Records for the task:
>>>

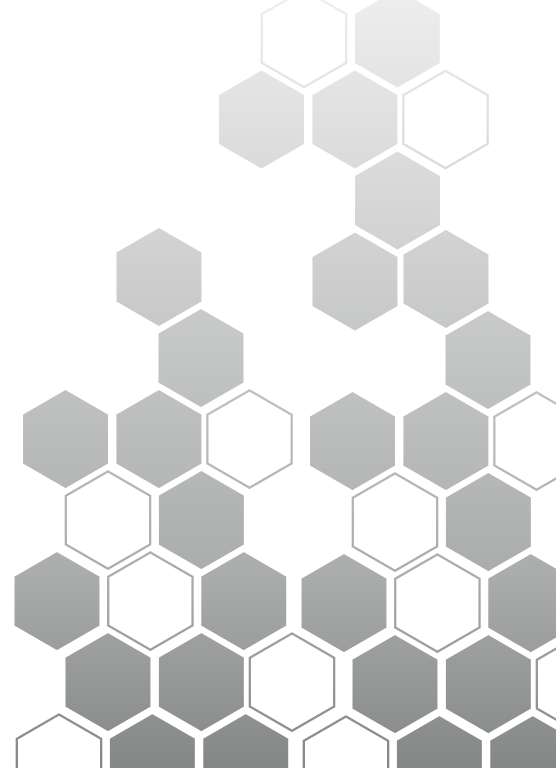
Give the GLSL for this background, as a WebGL 2 fragment shader.

```glsl
#version 300 es
precision highp float;
// Clusters of grey honeycomb cells, solid or outlined, on a white ground.
// Each row gives a start, a cell count and the index of its outlined cell;
// the lower cluster is drawn twice, and one vertical gradient shades all.

uniform vec2 u_resolution;
out vec4 fragColor;

// Rows from the top down: first centre x, cell count, outlined index (-1: none)
const vec3 UPPER[4] = vec3[4](
  vec3(0.3958, 2, 0), vec3(0.3405, 3, 2), vec3(0.5176, 1, -1), vec3(0.4622, 1, -1));
const vec3 LOWER[7] = vec3[7](
  vec3(0.2070, 1, -1), vec3(0.2617, 1, -1), vec3(0.0853, 3, 2), vec3(0.1406, 2, 0),
  vec3(0.0742, 3, 1), vec3(0.1406, 3, 2), vec3(0.0768, 3, 0));

// Signed distance to a hexagon with a corner at the top
float hexagon(vec2 p, float inradius) {
  p = abs(p);
  return max(p.x, 0.5 * p.x + 0.8660 * p.y) - inradius;
}

// Nearest distance to the cells of one row
float rowOfCells(vec2 p, vec3 row, float y) {
  float nearest = 1.0;
  for (int i = 0; i < int(row.y); i++) {
    bool outlined = i == int(row.z);
    vec2 centre = vec2(row.x + 0.1216 * float(i), y);
    if (outlined && i == 2) centre.x -= 0.0036; // closing outlines sit tighter
    float d = outlined ? abs(hexagon(p - centre, 0.0549)) - 0.0015
                       : hexagon(p - centre, 0.0553);
    nearest = min(nearest, d);
  }
  return nearest;
}

// Grey that darkens downwards, faster near the foot
vec3 shade(float y) {
  float grey = 0.93 - 0.345 * y - 0.25 * max(y - 0.75, 0.0);
  return vec3(grey) + vec3(-0.008, 0.006, 0.0) * y;
}

void main() {
  // Unit is the canvas height, with y running down from the top
  vec2 p = gl_FragCoord.xy / u_resolution.y;
  p.y = 1.0 - p.y;

  float d = 1.0;
  for (int r = 0; r < 4; r++)
    d = min(d, rowOfCells(p, UPPER[r], 0.0501 + 0.1055 * float(r)));

  // Lower cluster and its copy to the right
  for (int copy = 0; copy < 2; copy++) {
    vec2 q = p - float(copy) * vec2(0.3737, 0.0026);
    for (int r = 0; r < 7; r++)
      d = min(d, rowOfCells(q, LOWER[r], 0.3607 + 0.1055 * float(r)));
  }

  float coverage = clamp(0.5 - d * u_resolution.y, 0.0, 1.0);
  fragColor = vec4(mix(vec3(1.0), shade(p.y), coverage), 1.0);
}
```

<<<

Exercise description:
Reproduce the whole listing word for word, setting aside any pictures.

Response area:
Give the GLSL for this background, as a WebGL 2 fragment shader.

```glsl
#version 300 es
precision highp float;
// Clusters of grey honeycomb cells, solid or outlined, on a white ground.
// Each row gives a start, a cell count and the index of its outlined cell;
// the lower cluster is drawn twice, and one vertical gradient shades all.

uniform vec2 u_resolution;
out vec4 fragColor;

// Rows from the top down: first centre x, cell count, outlined index (-1: none)
const vec3 UPPER[4] = vec3[4](
  vec3(0.3958, 2, 0), vec3(0.3405, 3, 2), vec3(0.5176, 1, -1), vec3(0.4622, 1, -1));
const vec3 LOWER[7] = vec3[7](
  vec3(0.2070, 1, -1), vec3(0.2617, 1, -1), vec3(0.0853, 3, 2), vec3(0.1406, 2, 0),
  vec3(0.0742, 3, 1), vec3(0.1406, 3, 2), vec3(0.0768, 3, 0));

// Signed distance to a hexagon with a corner at the top
float hexagon(vec2 p, float inradius) {
  p = abs(p);
  return max(p.x, 0.5 * p.x + 0.8660 * p.y) - inradius;
}

// Nearest distance to the cells of one row
float rowOfCells(vec2 p, vec3 row, float y) {
  float nearest = 1.0;
  for (int i = 0; i < int(row.y); i++) {
    bool outlined = i == int(row.z);
    vec2 centre = vec2(row.x + 0.1216 * float(i), y);
    if (outlined && i == 2) centre.x -= 0.0036; // closing outlines sit tighter
    float d = outlined ? abs(hexagon(p - centre, 0.0549)) - 0.0015
                       : hexagon(p - centre, 0.0553);
    nearest = min(nearest, d);
  }
  return nearest;
}

// Grey that darkens downwards, faster near the foot
vec3 shade(float y) {
  float grey = 0.93 - 0.345 * y - 0.25 * max(y - 0.75, 0.0);
  return vec3(grey) + vec3(-0.008, 0.006, 0.0) * y;
}

void main() {
  // Unit is the canvas height, with y running down from the top
  vec2 p = gl_FragCoord.xy / u_resolution.y;
  p.y = 1.0 - p.y;

  float d = 1.0;
  for (int r = 0; r < 4; r++)
    d = min(d, rowOfCells(p, UPPER[r], 0.0501 + 0.1055 * float(r)));

  // Lower cluster and its copy to the right
  for (int copy = 0; copy < 2; copy++) {
    vec2 q = p - float(copy) * vec2(0.3737, 0.0026);
    for (int r = 0; r < 7; r++)
      d = min(d, rowOfCells(q, LOWER[r], 0.3607 + 0.1055 * float(r)));
  }

  float coverage = clamp(0.5 - d * u_resolution.y, 0.0, 1.0);
  fragColor = vec4(mix(vec3(1.0), shade(p.y), coverage), 1.0);
}
```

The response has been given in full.